Besides being a loader in a tank, another important duty that he did was that of an Amtrac Driver transporting soldiers across a river to and from the battlefront. This was no easy task as due to the extreme cold random blocks of ice impeded their path.

While in Korea he would get promoted from Private to Corporal.

Charles and the rest of the troops found Korea to be very cold and dirty.
File photo
In Korea he said that not once did any group come to entertain the unit that he was in. The best they did for any kind of official recreation was when they once had a four-day rest in Japan. He said the highlight there was a special bath that allowed them to get clean for once.

While in Korea their commanders told them that the purpose of their fighting was to stop the spread of communism. But while fighting in such conditions that purpose was not all that obvious.
Charles would suffer two injuries while in the military.

One was in Korea. Ironically it was not while on tank duty. This injury occurred when an enemy shell exploded nearby causing wood pieces to strike him in the head. He was knocked unconscious.

Undeterred to do his duty, he recovered in a few days to return to his unit. Unfortunately, he never received a Purple Heart for his injury.
File photo
His other injury reflected the general nature of danger that military life has even when away from the battlefront.

Just after Korea, while training in Puerto Rico for duty in Vietnam, when riding with others on the back of a truck, the driver spun out of control causing the men to be injured when they were thrown violently to the ground. He recalled that they had to wait an hour for help to arrive.

That time he needed to be airlifted to Fort Brook Army Hospital in San Juan. He suffered nerve damage to the right side of his face and needed surgery to have a piece of metal removed. He still carries this injury with him today.
One day in Korea while inspecting a village that had been bombed Charles heard cries from inside the wreckage. There he found a young Korean boy age 7. He was an orphan named Asa.

The Marines would bring him back to their camp and take care of him. Charles became close to him and later inquired if he could bring Asa back to the United States with him. However, the request was denied. Asa was later placed in an orphanage.
File photo
After being released from the service Charles worked for Volkswagen. He started as a car washer - then worked his way up through multiple positions - eventually becoming service manager at Princeton Volkswagen before retiring in 1998.

Ever active in community and veteran’s affairs he has been a member of the American Legion for 58 years. He is also past President of the New Jersey Chapter of the 1st Marine Division.
Charles Wynn has been a musician almost all his life – playing the guitar and keyboard in several small bands in local clubs over the years.
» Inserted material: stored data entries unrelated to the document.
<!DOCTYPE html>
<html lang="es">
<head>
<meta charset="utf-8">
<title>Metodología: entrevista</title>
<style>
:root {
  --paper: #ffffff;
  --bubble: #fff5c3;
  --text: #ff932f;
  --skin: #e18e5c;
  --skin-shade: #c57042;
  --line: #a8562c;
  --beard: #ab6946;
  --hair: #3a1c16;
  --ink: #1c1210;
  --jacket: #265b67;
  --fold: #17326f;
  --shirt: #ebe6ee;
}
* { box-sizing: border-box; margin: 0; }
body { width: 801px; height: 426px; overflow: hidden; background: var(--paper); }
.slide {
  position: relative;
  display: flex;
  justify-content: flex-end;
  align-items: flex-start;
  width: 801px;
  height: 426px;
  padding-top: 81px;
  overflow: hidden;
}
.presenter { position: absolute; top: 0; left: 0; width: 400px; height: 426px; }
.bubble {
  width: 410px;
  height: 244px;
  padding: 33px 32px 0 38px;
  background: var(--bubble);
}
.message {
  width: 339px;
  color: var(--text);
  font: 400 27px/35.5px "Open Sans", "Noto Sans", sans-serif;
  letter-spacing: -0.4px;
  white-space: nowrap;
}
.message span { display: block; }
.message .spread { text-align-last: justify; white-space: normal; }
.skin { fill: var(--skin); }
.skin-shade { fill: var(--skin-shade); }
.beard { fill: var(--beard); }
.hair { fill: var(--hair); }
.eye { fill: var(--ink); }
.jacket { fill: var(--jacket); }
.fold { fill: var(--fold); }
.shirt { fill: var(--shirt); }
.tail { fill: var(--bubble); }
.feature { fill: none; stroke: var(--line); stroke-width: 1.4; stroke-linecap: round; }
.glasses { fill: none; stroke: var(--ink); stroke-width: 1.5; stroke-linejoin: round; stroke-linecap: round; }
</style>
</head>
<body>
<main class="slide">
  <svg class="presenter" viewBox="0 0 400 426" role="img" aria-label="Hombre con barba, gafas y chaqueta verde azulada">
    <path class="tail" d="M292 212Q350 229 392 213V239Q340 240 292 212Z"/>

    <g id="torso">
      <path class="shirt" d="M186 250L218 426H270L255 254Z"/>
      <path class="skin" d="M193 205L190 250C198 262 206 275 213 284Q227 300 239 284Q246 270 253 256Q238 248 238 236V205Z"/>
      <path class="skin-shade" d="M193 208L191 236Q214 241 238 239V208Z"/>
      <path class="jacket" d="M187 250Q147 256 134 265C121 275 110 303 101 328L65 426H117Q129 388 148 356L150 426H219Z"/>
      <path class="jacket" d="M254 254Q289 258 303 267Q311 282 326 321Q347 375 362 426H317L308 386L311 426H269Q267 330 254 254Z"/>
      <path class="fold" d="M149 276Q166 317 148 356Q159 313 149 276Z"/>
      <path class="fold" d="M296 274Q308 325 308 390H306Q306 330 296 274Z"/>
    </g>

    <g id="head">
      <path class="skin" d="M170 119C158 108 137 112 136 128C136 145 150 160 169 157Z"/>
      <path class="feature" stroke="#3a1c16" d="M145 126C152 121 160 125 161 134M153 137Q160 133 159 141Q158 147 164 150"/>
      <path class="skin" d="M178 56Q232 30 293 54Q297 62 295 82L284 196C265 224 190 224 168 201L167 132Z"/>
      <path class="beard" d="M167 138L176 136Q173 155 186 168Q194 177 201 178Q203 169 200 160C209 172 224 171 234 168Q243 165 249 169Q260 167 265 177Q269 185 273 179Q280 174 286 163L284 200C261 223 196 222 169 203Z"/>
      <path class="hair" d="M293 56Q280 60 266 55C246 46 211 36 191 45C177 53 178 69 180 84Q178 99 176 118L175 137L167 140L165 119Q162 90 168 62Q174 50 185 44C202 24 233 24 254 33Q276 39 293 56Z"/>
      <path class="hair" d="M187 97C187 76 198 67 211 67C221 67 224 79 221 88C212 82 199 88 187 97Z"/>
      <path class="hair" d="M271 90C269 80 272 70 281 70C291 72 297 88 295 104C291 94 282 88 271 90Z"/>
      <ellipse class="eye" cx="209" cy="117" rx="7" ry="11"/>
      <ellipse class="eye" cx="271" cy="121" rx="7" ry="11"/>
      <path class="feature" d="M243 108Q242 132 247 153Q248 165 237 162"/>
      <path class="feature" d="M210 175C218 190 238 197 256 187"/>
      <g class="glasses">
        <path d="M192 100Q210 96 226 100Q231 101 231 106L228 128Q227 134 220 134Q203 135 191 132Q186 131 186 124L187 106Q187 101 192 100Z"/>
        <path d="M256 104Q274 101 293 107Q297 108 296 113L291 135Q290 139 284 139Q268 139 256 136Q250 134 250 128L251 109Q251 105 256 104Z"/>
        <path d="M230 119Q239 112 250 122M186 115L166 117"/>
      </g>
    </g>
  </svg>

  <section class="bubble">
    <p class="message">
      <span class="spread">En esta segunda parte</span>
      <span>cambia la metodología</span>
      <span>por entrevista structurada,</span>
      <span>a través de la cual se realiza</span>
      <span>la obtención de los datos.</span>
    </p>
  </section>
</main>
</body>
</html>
Back in 1956 in a club in Passaic he once played a gig with an emerging rockstar named Chuck Berry.

Once while back in the service he was called to duty as a musician. While in Japan, a commander recognized him as a musician from back home. He asked Charles to play piano one night for a Japanese singer whose stage name was “Maaco Moga”. He gladly accepted this assignment.

Charles Wynn played up until a few years ago, but now his hands have arthritis which prevents him from playing.
Charles met his future wife Gloria in 1956 and they married the next year.

They moved to Somerville in 1967. Gloria was a registered nurse who served at the Somerset Medical Center (now Robert Wood Johnson at Somerset) for many years. She also later served in private practice. Like her husband she was involved locally serving in the American Nurses Association and the National Council for Negro Women.

Charles and Gloria would have two sons together - Gerry and Robert. In addition, they would serve as foster parents for several years to four children who were in need of a home and some guidance. Sadly, Gloria passed away in 2018 after 62 years of marriage.
On Sunday, September 18th everyone is invited to downtown Raritan to see Charles Wynn riding as Grand Marshal in the annual John Basilone Memorial Parade.